A hydrometer is an important piece of homebrewing equipment, and it would be pretty hard to brew at home without one. If you are new to homebrewing and don’t know what we are talking about, we’ll get you up to speed
A hydrometer is a tool that measures the ratio of a liquid’s (in this case, beer) density to the density of water. It shows you how the yeast is converting sugar into ethanol, in the homebrewing process. This is a critical piece of information that gives insight into the success of the fermentation process.
You might be wondering if a hydrometer is even necessary. Well, fermentation might be the most important part of the homebrewing process. Without it, we wouldn’t be able to enjoy beer! If the fermentation isn’t going correctly or something goes wrong, a hydrometer will be able to alert you so you can make the correct adjustments to get the beer-to-be back on track. So yes, a hydrometer is pretty important if your end goal is to homebrew a delicious beer.
Hydrometers, including electric hydrometers, look a little bit like a thermometer, although the two homebrewing tools are different. While it this small tool might look complicated, rest assured that it isn’t as tricky as it looks. In fact, hydrometers are fairly simple! Today we’re going to give you the rundown on how to use a homebrewing hydrometer. Keep on reading so you can get to brewing.
Step 1: Get A Sample and Insert Hydrometer Into It
A hydrometer will tell you what the original gravity is. Right before you pitch the yeast and after the cool down, you’ll take the first hydrometer measurement. Simply retrieve a sample of the wort, enough to suspend the hydrometer completely, and put it into a jar or cylinder. Place the hydrometer into the sample wort and let it buoy. Wait a few seconds for all the air to escape, and make sure the hydrometer is centered vertically.
Step 2: Record The Original Gravity Reading
The different increments on the hydrometer show gravity points, and that is exactly what you’re going to be measuring. The gravity reading should happen at the level in which the liquid rises. Record this number, which is the original gravity number. Generally, the original gravity of the wort is somewhere between 1.035 and 1.060, but if you purchased a homebrewing kit, then there should be instructions included that will tell you what the original gravity should be at.
Step 3: Using The Temperature, Calculate!
Make sure you know the temperature of the wort. This is a critical step in getting an accurate hydrometer reading. The next step is calculating the specific gravity. A hydrometer temperature chart should be included with the purchase of a hydrometer. If not, you can find one online. You will use this chart to find the specific gravity. On the chart you’ll see a △ G. Add this to the original reading to find the correct gravity measurement.
Step 4: Measure Again After The Fermentation Is Complete
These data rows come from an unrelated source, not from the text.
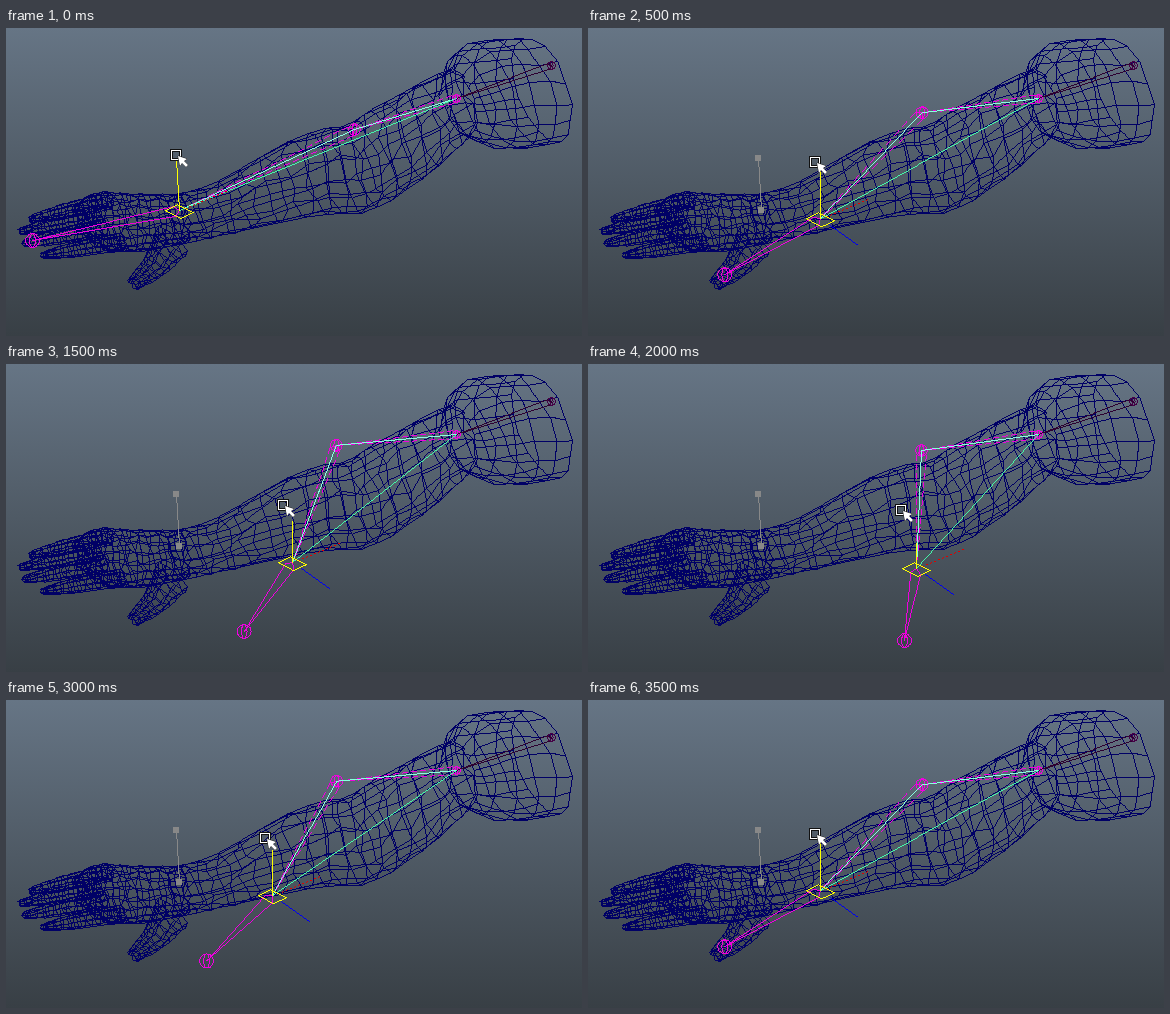
These frames come from a looping animation (576x308 px, 4000 ms). An HTML page with a canvas:

```html
<!DOCTYPE html>
<html lang="en">
<head>
<meta charset="utf-8">
<title>Arm rig</title>
<style>
  html, body { margin: 0; width: 576px; height: 308px; overflow: hidden; }
  canvas { display: block; }
</style>
</head>
<body>
<canvas id="stage" width="576" height="308"></canvas>
<script>
const stage = document.getElementById('stage');
const backdrop = document.createElement('canvas');
backdrop.width = stage.width;
backdrop.height = stage.height;
let ctx = backdrop.getContext('2d');

const add = (p, x, y) => [p[0] + x, p[1] + y];

// Pixel line without antialiasing; dash = [on, period]
function line(a, b, color, dash = [1, 1]) {
  const dx = b[0] - a[0], dy = b[1] - a[1];
  const n = Math.max(1, Math.ceil(Math.max(Math.abs(dx), Math.abs(dy))));
  ctx.fillStyle = color;
  for (let i = 0; i <= n; i++) {
    if (i % dash[1] < dash[0]) {
      ctx.fillRect(Math.round(a[0] + dx * i / n), Math.round(a[1] + dy * i / n), 1, 1);
    }
  }
}

function loop(points, color) {
  points.forEach((p, i) => line(p, points[(i + 1) % points.length], color));
}

let seed = 7;
function jitter(size) {
  seed = (seed * 16807) % 2147483647;
  return (seed / 2147483647 - 0.5) * size;
}

// Smooth value through the keys (Catmull-Rom), t counted in keys
function spline(keys, t, axis) {
  const k = Math.min(Math.floor(t), keys.length - 2), f = t - k;
  const at = i => keys[Math.max(0, Math.min(keys.length - 1, i))][axis];
  const [a, b, c, d] = [at(k - 1), at(k), at(k + 1), at(k + 2)];
  return b + f / 2 * (c - a + f * (2 * a - 5 * b + 4 * c - d + f * (3 * (b - c) + d - a)));
}

// Wire tube along keys [x, y, radius]; rings lean by an angle and open by depth
function tube(keys, { rings, sides, lean, depth, rough }) {
  const color = '#000066';
  const sin = Math.sin(lean), cos = Math.cos(lean);
  let last;
  for (let i = 0; i <= rings; i++) {
    const [x, y, r] = [0, 1, 2].map(axis => spline(keys, i / rings * (keys.length - 1), axis));
    const ring = Array.from({ length: sides }, (_, j) => {
      const angle = j * 2 * Math.PI / sides;
      const along = r * Math.cos(angle), across = r * depth * Math.sin(angle);
      const wobble = rough * (0.3 + Math.abs(Math.sin(angle)));
      return [x + along * sin + across * cos + jitter(wobble),
              y + along * cos - across * sin + jitter(wobble)];
    });
    loop(ring, color);
    if (last) ring.forEach((p, j) => line(last[j], p, color));
    last = ring;
  }
}

function drawBackdrop() {
  const shade = ctx.createLinearGradient(0, 0, 0, 308);
  shade.addColorStop(0, '#667585');
  shade.addColorStop(1, '#383f45');
  ctx.fillStyle = shade;
  ctx.fillRect(0, 0, 576, 308);

  // Shoulder, arm, palm, thumb
  tube([[452, 75, 34], [474, 68, 54], [507, 65, 57], [535, 62, 55]],
    { rings: 5, sides: 16, lean: 0.35, depth: 0.45, rough: 4 });
  tube([[174, 190, 25], [222, 178, 27], [300, 148, 41], [354, 138, 45], [401, 110, 45], [454, 74, 35]],
    { rings: 16, sides: 14, lean: 0.24, depth: 0.25, rough: 8 });
  tube([[72, 190, 14], [95, 193, 29], [130, 194, 29], [176, 190, 25]],
    { rings: 15, sides: 18, lean: 0.15, depth: 0.25, rough: 5 });
  tube([[126, 256, 7], [145, 240, 12], [166, 212, 20]],
    { rings: 9, sides: 11, lean: 0.8, depth: 0.25, rough: 3 });

  for (let i = 0; i < 4; i++) {
    const x = 13 + 7 * (i - 1.2) ** 2, y = 191 + 12 * i, slope = -0.24 + 0.02 * i;
    const key = (reach, r) => [x + reach, y + slope * reach, r];
    tube([key(0, 3), key(25, 7), key(50, 8), key(80, 9)],
      { rings: 11, sides: 9, lean: 0.2, depth: 0.3, rough: 2 });
  }
}

const MAGENTA = '#f000e0', YELLOW = '#ffff00', CYAN = '#88ffe0';
const shoulder = [450, 70], root = [545, 37];

function joint(p, r, color) {
  for (const rx of [r, r * 0.4]) {
    loop(Array.from({ length: 12 }, (_, i) => {
      const angle = i * Math.PI / 6;
      return add(p, rx * Math.cos(angle), r * Math.sin(angle));
    }), color);
  }
}

function bone(a, b, r, color, dash) {
  const angle = Math.atan2(b[1] - a[1], b[0] - a[0]);
  const ux = r * Math.cos(angle), uy = r * Math.sin(angle);
  for (const side of [-1, 1]) {
    const base = add(a, ux - uy * side, uy + ux * side);
    line(a, base, color);
    line(base, b, color, dash);
  }
}

function drawCursor([x, y]) {
  ctx.lineWidth = 1;
  for (const [size, color] of [[11, '#111'], [7, '#111'], [9, '#fff']]) {
    ctx.strokeStyle = color;
    ctx.strokeRect(x - size / 2, y - size / 2, size, size);
  }
  ctx.beginPath();
  for (const [u, v] of [[2, 1], [11, 4], [8, 6], [12, 10], [10, 12], [6, 8], [4, 11]]) {
    ctx.lineTo(x + u, y + v);
  }
  ctx.closePath();
  ctx.strokeStyle = '#222';
  ctx.stroke();
  ctx.fillStyle = '#fff';
  ctx.fill();
}

// u runs from 0 (stretched arm) to 1 (fully bent)
function drawPose(u) {
  const wrist = [173 + 155 * u, 182 + 22 * u];
  const hand = add(wrist, -147 + 135 * u, 30 + 42 * u * (2 - u));
  const elbow = [348 - 52 * u + 37 * u * u, 101 - 62 * u + 47 * u * u];
  const cursor = add(wrist, -3 - 12 * u * u, -55 - 3 * u).map(Math.round);
  const stem = 51 - 26 * u ** 3;

  ctx.drawImage(backdrop, 0, 0);
  if (u) {
    line([170, 130], [173, 182], '#888');
    ctx.fillRect(167, 127, 6, 6);
    ctx.fillRect(170, 179, 6, 6);
  }
  bone(root, shoulder, 3, '#2d0030');
  joint(root, 4, '#450045');
  bone(shoulder, elbow, 4, MAGENTA, [6, 9]);
  bone(elbow, wrist, 5, MAGENTA, [6, 9]);
  bone(wrist, hand, 5, MAGENTA);
  joint(shoulder, 4, MAGENTA);
  joint(elbow, 6, MAGENTA);
  joint(hand, 7, MAGENTA);

  line(shoulder, elbow, CYAN);
  line(elbow, wrist, CYAN);
  line(shoulder, wrist, '#44f5a8');

  line(add(wrist, 6, -2), add(wrist, 47, -19), '#e00000', [2, 4]);
  if (u) line(add(wrist, 9, 6), add(wrist, 37, 26), '#0000ee');
  line(wrist, add(wrist, u ? 0 : -3, -stem), YELLOW);
  loop([[-14, 0], [-2, -6], [14, 2], [1, 8]].map(([x, y]) => add(wrist, x, y)), YELLOW);
  drawCursor(cursor);
}

drawBackdrop();
ctx = stage.getContext('2d');

const bends = [0, 0.38, 0.6, 0.73, 1];
function frame(now) {
  const step = Math.floor(now / 500) % 8;
  drawPose(bends[Math.min(step, 8 - step)]);
  requestAnimationFrame(frame);
}
frame(performance.now());
</script>
</body>
</html>
```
After the fermentation is done, measure the beer again with your hydrometer. The reading you get this time will be the final gravity. Generally, a final gravity is around 1.015 and 1.005, but make sure to double check the instructions included in the homebrewing kit.
As you can see, using a hydrometer is pretty simple. One thing that you will want to make sure of is that you’re not measuring the wort too much. If you do, then you’re putting the wort at risk for getting contaminated from the air.